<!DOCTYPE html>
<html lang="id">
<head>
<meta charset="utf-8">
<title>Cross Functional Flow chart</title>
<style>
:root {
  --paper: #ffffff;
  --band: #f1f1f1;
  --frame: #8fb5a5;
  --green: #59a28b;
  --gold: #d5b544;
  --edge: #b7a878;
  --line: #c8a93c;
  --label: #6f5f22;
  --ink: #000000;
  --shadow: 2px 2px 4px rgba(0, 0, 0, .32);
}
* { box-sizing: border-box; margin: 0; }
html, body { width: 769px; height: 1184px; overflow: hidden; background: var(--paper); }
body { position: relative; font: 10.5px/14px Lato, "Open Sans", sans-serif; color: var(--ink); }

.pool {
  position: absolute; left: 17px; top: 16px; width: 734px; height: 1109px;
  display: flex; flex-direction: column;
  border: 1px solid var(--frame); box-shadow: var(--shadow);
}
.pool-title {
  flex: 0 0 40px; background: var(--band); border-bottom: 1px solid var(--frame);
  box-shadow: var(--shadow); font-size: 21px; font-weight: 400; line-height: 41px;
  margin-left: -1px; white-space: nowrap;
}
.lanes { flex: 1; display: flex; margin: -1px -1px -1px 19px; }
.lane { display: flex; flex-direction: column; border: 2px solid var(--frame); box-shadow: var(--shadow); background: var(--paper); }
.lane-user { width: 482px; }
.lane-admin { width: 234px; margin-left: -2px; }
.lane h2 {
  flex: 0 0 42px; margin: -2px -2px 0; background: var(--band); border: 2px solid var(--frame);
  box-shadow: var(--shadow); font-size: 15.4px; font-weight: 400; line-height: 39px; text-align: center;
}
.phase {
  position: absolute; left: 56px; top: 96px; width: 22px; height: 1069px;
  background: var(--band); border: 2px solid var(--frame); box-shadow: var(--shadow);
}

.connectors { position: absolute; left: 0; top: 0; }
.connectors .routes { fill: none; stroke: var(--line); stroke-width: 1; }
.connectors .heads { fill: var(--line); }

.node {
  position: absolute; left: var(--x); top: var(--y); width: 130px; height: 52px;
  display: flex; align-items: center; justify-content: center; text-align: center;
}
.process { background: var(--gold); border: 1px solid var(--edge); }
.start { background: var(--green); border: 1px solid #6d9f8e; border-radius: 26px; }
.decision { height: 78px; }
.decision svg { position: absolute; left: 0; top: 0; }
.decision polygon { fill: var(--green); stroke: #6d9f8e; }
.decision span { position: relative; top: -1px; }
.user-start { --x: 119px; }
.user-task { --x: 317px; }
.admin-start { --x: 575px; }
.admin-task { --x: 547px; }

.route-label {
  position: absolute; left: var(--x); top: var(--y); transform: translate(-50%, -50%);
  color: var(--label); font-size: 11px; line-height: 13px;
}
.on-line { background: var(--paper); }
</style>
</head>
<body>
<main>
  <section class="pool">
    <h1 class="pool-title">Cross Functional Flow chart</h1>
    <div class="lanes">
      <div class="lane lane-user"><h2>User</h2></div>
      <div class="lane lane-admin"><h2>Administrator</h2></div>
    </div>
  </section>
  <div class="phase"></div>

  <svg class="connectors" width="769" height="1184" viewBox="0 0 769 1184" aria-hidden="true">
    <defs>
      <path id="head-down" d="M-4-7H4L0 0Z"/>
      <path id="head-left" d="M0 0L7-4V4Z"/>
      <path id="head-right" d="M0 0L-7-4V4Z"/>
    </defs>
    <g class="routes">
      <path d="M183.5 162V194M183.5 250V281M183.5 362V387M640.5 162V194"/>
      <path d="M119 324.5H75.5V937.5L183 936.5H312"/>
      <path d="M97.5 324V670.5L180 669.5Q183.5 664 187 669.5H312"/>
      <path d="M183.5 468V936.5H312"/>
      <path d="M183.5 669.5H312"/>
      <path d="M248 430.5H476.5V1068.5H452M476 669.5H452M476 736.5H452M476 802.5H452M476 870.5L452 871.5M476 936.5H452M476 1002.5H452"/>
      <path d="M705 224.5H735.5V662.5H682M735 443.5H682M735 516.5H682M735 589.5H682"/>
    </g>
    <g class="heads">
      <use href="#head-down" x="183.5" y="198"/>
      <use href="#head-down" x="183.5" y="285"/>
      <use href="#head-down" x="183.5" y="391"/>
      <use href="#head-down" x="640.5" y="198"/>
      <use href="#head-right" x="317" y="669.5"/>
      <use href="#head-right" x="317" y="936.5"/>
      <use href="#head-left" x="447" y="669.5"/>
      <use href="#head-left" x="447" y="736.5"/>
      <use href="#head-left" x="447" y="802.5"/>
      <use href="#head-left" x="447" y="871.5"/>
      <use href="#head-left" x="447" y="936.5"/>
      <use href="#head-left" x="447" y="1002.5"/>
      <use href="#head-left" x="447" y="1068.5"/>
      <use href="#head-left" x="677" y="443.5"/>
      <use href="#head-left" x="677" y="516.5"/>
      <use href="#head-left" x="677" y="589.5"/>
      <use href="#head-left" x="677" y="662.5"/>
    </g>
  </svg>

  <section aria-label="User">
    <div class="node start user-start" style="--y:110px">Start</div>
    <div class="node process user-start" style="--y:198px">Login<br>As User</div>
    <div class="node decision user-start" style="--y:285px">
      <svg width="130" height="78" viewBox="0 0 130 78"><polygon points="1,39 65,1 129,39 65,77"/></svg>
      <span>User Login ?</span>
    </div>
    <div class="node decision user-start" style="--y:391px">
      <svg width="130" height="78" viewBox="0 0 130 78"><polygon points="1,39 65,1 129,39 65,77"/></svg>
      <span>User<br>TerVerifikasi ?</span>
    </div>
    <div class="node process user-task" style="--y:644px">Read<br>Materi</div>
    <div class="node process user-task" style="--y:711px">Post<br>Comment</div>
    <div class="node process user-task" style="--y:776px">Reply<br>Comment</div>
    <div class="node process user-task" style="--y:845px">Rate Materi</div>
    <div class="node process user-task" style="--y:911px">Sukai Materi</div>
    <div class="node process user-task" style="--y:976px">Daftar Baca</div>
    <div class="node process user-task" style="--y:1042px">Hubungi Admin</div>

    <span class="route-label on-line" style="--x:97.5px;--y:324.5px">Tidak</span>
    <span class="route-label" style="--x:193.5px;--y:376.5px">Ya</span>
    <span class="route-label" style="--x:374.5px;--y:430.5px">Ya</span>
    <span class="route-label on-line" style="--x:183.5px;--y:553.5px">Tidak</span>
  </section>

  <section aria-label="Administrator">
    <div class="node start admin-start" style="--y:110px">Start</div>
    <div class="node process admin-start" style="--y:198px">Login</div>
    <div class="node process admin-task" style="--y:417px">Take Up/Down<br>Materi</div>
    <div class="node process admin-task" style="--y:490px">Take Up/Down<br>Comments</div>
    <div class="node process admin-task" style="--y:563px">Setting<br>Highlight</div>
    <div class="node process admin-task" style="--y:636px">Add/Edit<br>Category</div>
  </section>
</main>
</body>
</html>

...

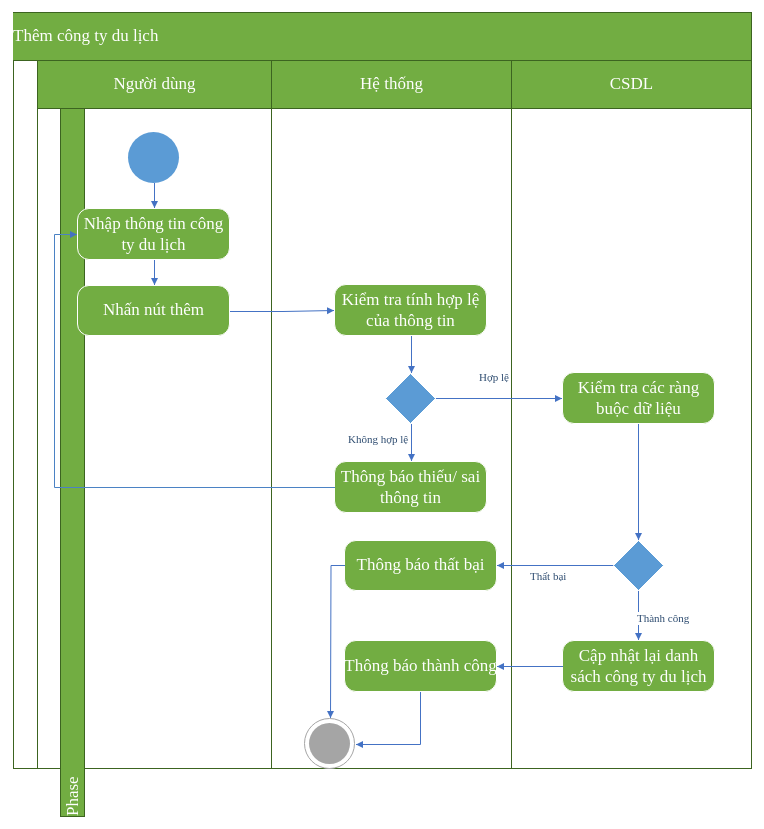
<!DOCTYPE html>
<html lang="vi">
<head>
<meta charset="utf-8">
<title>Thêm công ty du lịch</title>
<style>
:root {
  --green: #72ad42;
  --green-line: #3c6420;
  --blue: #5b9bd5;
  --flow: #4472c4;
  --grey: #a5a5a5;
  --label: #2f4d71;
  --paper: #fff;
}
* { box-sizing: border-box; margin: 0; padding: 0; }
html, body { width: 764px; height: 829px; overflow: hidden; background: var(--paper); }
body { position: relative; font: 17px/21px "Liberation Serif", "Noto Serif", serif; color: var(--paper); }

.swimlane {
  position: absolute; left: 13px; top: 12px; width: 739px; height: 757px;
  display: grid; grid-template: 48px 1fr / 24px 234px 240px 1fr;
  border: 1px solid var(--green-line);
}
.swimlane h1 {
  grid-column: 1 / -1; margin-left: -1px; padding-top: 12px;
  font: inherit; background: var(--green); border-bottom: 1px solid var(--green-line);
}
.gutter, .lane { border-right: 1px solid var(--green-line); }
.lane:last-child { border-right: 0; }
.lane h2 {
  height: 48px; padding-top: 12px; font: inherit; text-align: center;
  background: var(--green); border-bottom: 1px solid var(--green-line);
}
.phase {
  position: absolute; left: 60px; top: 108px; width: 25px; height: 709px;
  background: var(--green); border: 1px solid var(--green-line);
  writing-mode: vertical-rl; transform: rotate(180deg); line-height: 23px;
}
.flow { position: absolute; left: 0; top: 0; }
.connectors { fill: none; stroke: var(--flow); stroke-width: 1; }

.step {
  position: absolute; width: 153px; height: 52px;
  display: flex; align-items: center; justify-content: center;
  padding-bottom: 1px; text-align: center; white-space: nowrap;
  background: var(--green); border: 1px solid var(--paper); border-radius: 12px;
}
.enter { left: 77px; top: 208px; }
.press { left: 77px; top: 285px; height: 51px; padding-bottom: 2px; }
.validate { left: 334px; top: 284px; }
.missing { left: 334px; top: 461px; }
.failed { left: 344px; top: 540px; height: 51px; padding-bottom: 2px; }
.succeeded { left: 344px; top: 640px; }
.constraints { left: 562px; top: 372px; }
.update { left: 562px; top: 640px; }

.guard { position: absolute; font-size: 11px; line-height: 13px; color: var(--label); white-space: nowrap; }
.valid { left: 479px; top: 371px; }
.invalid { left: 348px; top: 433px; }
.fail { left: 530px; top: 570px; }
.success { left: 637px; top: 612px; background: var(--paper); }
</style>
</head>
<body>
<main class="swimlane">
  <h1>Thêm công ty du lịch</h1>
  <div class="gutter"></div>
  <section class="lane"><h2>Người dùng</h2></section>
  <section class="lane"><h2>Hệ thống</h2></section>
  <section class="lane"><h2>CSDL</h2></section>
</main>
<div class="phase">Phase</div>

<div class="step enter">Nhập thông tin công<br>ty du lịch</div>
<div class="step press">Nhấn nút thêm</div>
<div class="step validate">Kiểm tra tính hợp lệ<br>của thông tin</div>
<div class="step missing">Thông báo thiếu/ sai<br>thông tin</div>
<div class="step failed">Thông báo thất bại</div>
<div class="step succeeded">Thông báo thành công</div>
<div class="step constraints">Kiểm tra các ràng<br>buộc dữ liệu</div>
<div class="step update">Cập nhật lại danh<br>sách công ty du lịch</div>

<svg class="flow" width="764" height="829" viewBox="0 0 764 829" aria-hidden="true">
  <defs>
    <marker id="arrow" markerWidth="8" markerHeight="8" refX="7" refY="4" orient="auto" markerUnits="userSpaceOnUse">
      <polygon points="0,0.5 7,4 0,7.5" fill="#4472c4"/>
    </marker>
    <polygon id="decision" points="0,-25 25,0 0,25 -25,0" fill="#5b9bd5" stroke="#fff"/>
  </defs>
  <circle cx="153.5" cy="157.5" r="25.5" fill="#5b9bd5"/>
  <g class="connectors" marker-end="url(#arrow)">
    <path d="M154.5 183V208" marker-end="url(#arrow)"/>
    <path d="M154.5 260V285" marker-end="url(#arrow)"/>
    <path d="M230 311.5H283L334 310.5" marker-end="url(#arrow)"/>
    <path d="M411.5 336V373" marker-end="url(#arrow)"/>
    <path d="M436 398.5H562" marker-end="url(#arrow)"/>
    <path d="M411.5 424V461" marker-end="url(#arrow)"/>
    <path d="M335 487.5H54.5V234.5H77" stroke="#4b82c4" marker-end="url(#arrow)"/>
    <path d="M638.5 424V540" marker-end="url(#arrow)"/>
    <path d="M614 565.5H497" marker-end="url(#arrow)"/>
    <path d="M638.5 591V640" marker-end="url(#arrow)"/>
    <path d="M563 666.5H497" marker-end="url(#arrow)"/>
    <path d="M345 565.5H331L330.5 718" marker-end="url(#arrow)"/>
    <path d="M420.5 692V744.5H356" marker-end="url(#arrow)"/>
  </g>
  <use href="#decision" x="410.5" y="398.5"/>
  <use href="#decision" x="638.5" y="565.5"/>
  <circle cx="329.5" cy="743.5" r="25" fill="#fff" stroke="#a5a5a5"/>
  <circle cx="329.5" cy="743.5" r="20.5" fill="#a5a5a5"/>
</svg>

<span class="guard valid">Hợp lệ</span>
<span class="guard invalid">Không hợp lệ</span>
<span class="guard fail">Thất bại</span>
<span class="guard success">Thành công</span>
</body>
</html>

(The problem): Exactly how many lines in the data above hold "constraints"? State that number only.

(Answer to this task): 2